'Worst fog' onlookers could ever remember at airport
THE sound of a plane swooping in overhead, louder than usual, was the first warning sign that anything was wrong.
A dull thud penetrated the sound-proof walls of the airport and then an unearthly silence descended, broken moments later by the shrill wail of emergency sirens.
But passengers and staff who rushed to the large glass windows of the departures lounge in an endeavour to decipher what had just occurred were greeted with the sight of nothing but a dim flickering light amid an unbroken wall of dense grey fog -- the worst, some onlookers later said, they could ever remember seeing at Cork Airport.
Cloaked from their view were the scenes of utter devastation being played out on the runway, as emergency services battled to quench an outbreak of flames in the engine before it engulfed the fuselage and along with it, the chances that any survivors might make it out of the wreckage alive.
Twenty minutes later, the fog lifted to reveal the terrifying sight of Flight NM 7100, lying flat on its back with its wheels pointing skywards and billowing black smoke, looking like a semi-deflated balloon.
The routine Belfast to Cork Manx2 commuter flight had been due to leave George Best Airport at 7.50am yesterday but a delay saw it depart instead at 8.12am, with 10 passengers on board, along with a Spanish pilot and an English co-pilot.
Roadside billboards on the approach to Cork Airport display adverts for the Manx2 service, with fares from €48.99.
The "virtual airline" boasts online that its timetable is specifically designed to provide flights at the times that their extensive market research tells them passengers want to fly, offering business travellers a choice of early departures and late returns.
The flight should have taken just over an hour in the basic, no-frills aircraft and would have been a sleepy, routine commute no different to a train journey for those on board.
There may even have been some frustration among the passengers onboard, their schedules rendered askew, at the delay on arrival at Cork, as the plane made two separate attempts to land and then circled overhead for 20 minutes.
It was at 9.52am that tragedy struck, on the pilot's third attempt to land.
Over at the TNT freight depot, operating clerk Finbarr Raymond was standing in the hall chatting to a colleague when he heard a plane pass low overhead. "It sounded louder than normal and I looked up," he said.
"A few seconds later I heard a sound like a thud or a thump and I knew something had happened. Then there was just silence until the ambulances started to arrive," he said.
Finbarr and the other three TNT employees working at the time looked out but could see nothing except the dense fog.
"We could see a slight light from the emergency services, but that was it."
"It's crazy, but 20 minutes later the fog just lifted and we could see everything," he said, shaking his head in disbelief at what had occurred.
Eight ambulance crews, along with a number of rapid-response paramedic teams and senior ambulance officers, attended the airport.

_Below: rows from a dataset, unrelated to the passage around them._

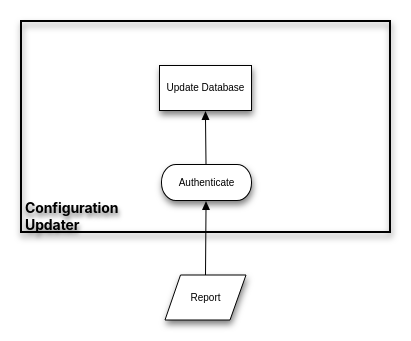
<!DOCTYPE html>
<html lang="en">
<head>
<meta charset="utf-8">
<title>Configuration Updater flow</title>
<style>
:root {
  --paper: #fff;
  --ink: #000;
  --shadow: rgba(0, 0, 0, .5);
}
* { box-sizing: border-box; }
html, body { margin: 0; overflow: hidden; background: var(--paper); }
.diagram {
  position: relative;
  width: 411px;
  height: 341px;
  overflow: hidden;
  color: var(--ink);
  font-family: "Liberation Sans", Arial, sans-serif;
}
.container {
  position: absolute;
  left: 20px;
  top: 20px;
  width: 371px;
  height: 213px;
  border: 2px solid var(--ink);
  filter: drop-shadow(1px 4px 3px var(--shadow));
}
.container-title {
  position: absolute;
  left: 25px;
  top: 199px;
  margin: 0;
  font: 700 14px/17px Inter, "Liberation Sans", sans-serif;
  letter-spacing: -.1px;
  white-space: nowrap;
  text-shadow: 1px 4px 4px var(--shadow);
}
.connectors { position: absolute; inset: 0; }
.connectors line { stroke: var(--ink); stroke-width: 1; }
.node {
  position: absolute;
  display: flex;
  align-items: center;
  justify-content: center;
  font-size: 10px;
  line-height: 12px;
  white-space: nowrap;
  filter: drop-shadow(1px 4px 3px var(--shadow));
}
.process, .terminal { background: var(--paper); border: 1px solid var(--ink); }
.process { left: 159px; top: 65px; width: 93px; height: 46px; }
.terminal { left: 161px; top: 164px; width: 91px; height: 37px; border-radius: 15px / 18px; }
.data { left: 164px; top: 274px; width: 83px; height: 47px; }
.data svg { position: absolute; inset: 0; }
.data polygon { fill: var(--paper); stroke: var(--ink); }
.data span { position: relative; }
</style>
</head>
<body>
<main class="diagram">
  <div class="container"></div>
  <h1 class="container-title">Configuration<br>Updater</h1>

  <div class="node process">Update Database</div>
  <div class="node terminal">Authenticate</div>
  <div class="node data">
    <svg width="83" height="47" aria-hidden="true"><polygon points="16.5,1 82,1 66,46 1,46"/></svg>
    <span>Report</span>
  </div>

  <svg class="connectors" width="411" height="341" aria-hidden="true">
    <defs>
      <polygon id="arrowhead" points="0,0 4,9 -4,9"/>
    </defs>
    <line x1="206" y1="164" x2="205.5" y2="118"/>
    <use href="#arrowhead" x="205.5" y="111"/>
    <line x1="205.5" y1="275" x2="206" y2="208"/>
    <use href="#arrowhead" x="206" y="201"/>
  </svg>
</main>
</body>
</html>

Miraculously, two passengers staggered out, unscathed from the smouldering wreckage, three other survivors were stretchered away, while another man had to be cut out from the twisted metal of the fuselage. Six, however, did not make it out alive. It seems they never had a chance.

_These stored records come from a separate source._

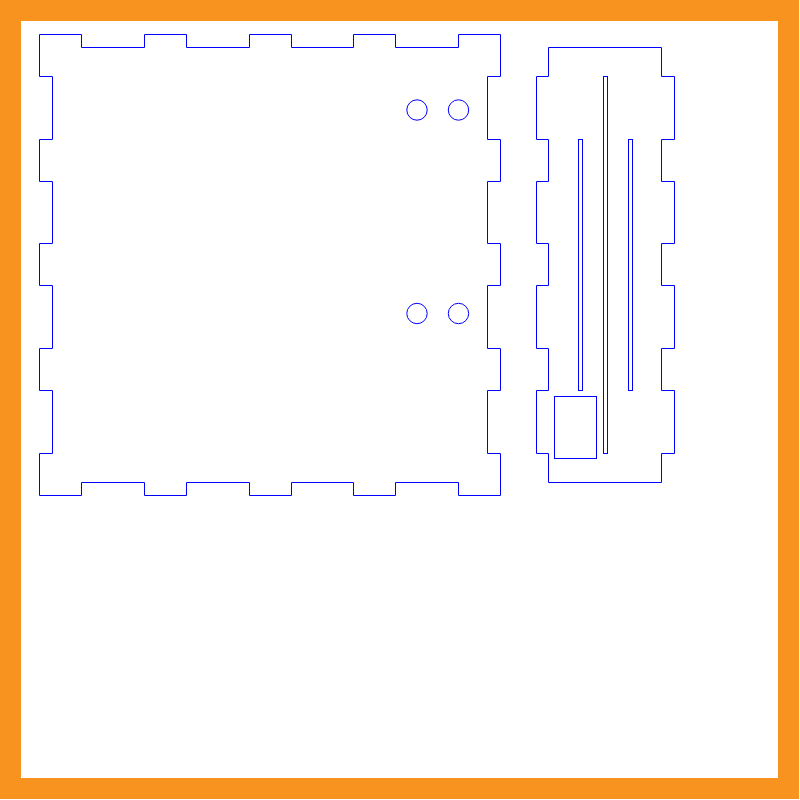
<!DOCTYPE html>
<html lang="en">
<head>
<meta charset="utf-8">
<title>Box panel cutting sheet</title>
<style>
  :root {
    --sheet: #ffffff;
    --frame: #f7931e;
    --cut: #0000ff;
  }
  * { box-sizing: border-box; }
  html, body { margin: 0; overflow: hidden; background: var(--sheet); }
  .canvas { width: 800px; height: 800px; overflow: hidden; }
  .sheet {
    width: 799px;
    height: 799px;
    border: 21px solid var(--frame);
    background: var(--sheet);
  }
  .cut-lines {
    display: block;
    width: 757px;
    height: 757px;
    fill: none;
    stroke: var(--cut);
    stroke-width: 1;
  }
</style>
</head>
<body>
<main class="canvas">
  <div class="sheet">
    <svg class="cut-lines" viewBox="21 21 757 757" role="img" aria-label="Cut lines for a square finger-jointed panel and a narrow side panel">
      <g transform="translate(.5 .5)">
        <g id="square-panel">
          <path d="M39 34H81V47H144V34H186V47H249V34H291V47H353V34H395V47H458V34H500
            V76H487V139H500V181H487V243H500V285H487V348H500V390H487V453H500V495
            H458V482H395V495H353V482H291V495H249V482H186V495H144V482H81V495H39
            V453H52V390H39V348H52V285H39V243H52V181H39V139H52V76H39Z"/>
          <g id="bolt-holes">
            <circle cx="416.5" cy="109.5" r="10.2"/>
            <circle cx="458" cy="109.5" r="10.2"/>
            <circle cx="416.5" cy="313" r="10.2"/>
            <circle cx="458" cy="313" r="10.2"/>
          </g>
        </g>
        <g id="side-panel">
          <path d="M548 47H661V76H674V139H661V181H674V243H661V285H674V348H661V390H674V453H661V482
            H548V453H536V390H548V348H536V285H548V243H536V181H548V139H536V76H548Z"/>
          <g id="slots">
            <rect x="578" y="139" width="4" height="251"/>
            <rect x="603" y="76" width="4" height="377"/>
            <rect x="628" y="139" width="4" height="251"/>
          </g>
          <rect id="socket-opening" x="554" y="396" width="42" height="62"/>
        </g>
      </g>
    </svg>
  </div>
</main>
</body>
</html>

"It was pretty clear straightaway that we were talking about six and six," airport manager Pat Keohane said soberly afterwards.
The injured survivors were brought to a medical tent to be inspected before being taken to Cork University Hospital.
The deceased were carefully removed from the wreckage, brought to a temporary morgue and then taken by hearse to the hospital mortuary.
Staff at the airport had been very professional and had reacted "very well," said Mr Keohane.
"There were still a lot of passengers in the airport so we couldn't just up sticks and close down," he explained, saying it had to be business as usual for many staff members in the immediate aftermath of the crash.
"It has to be work as usual -- that seems to be the message," shrugged one ground crew staff member in what could have been a matter-of-fact fashion -- but for the expression of distress and sheer sadness in his eyes.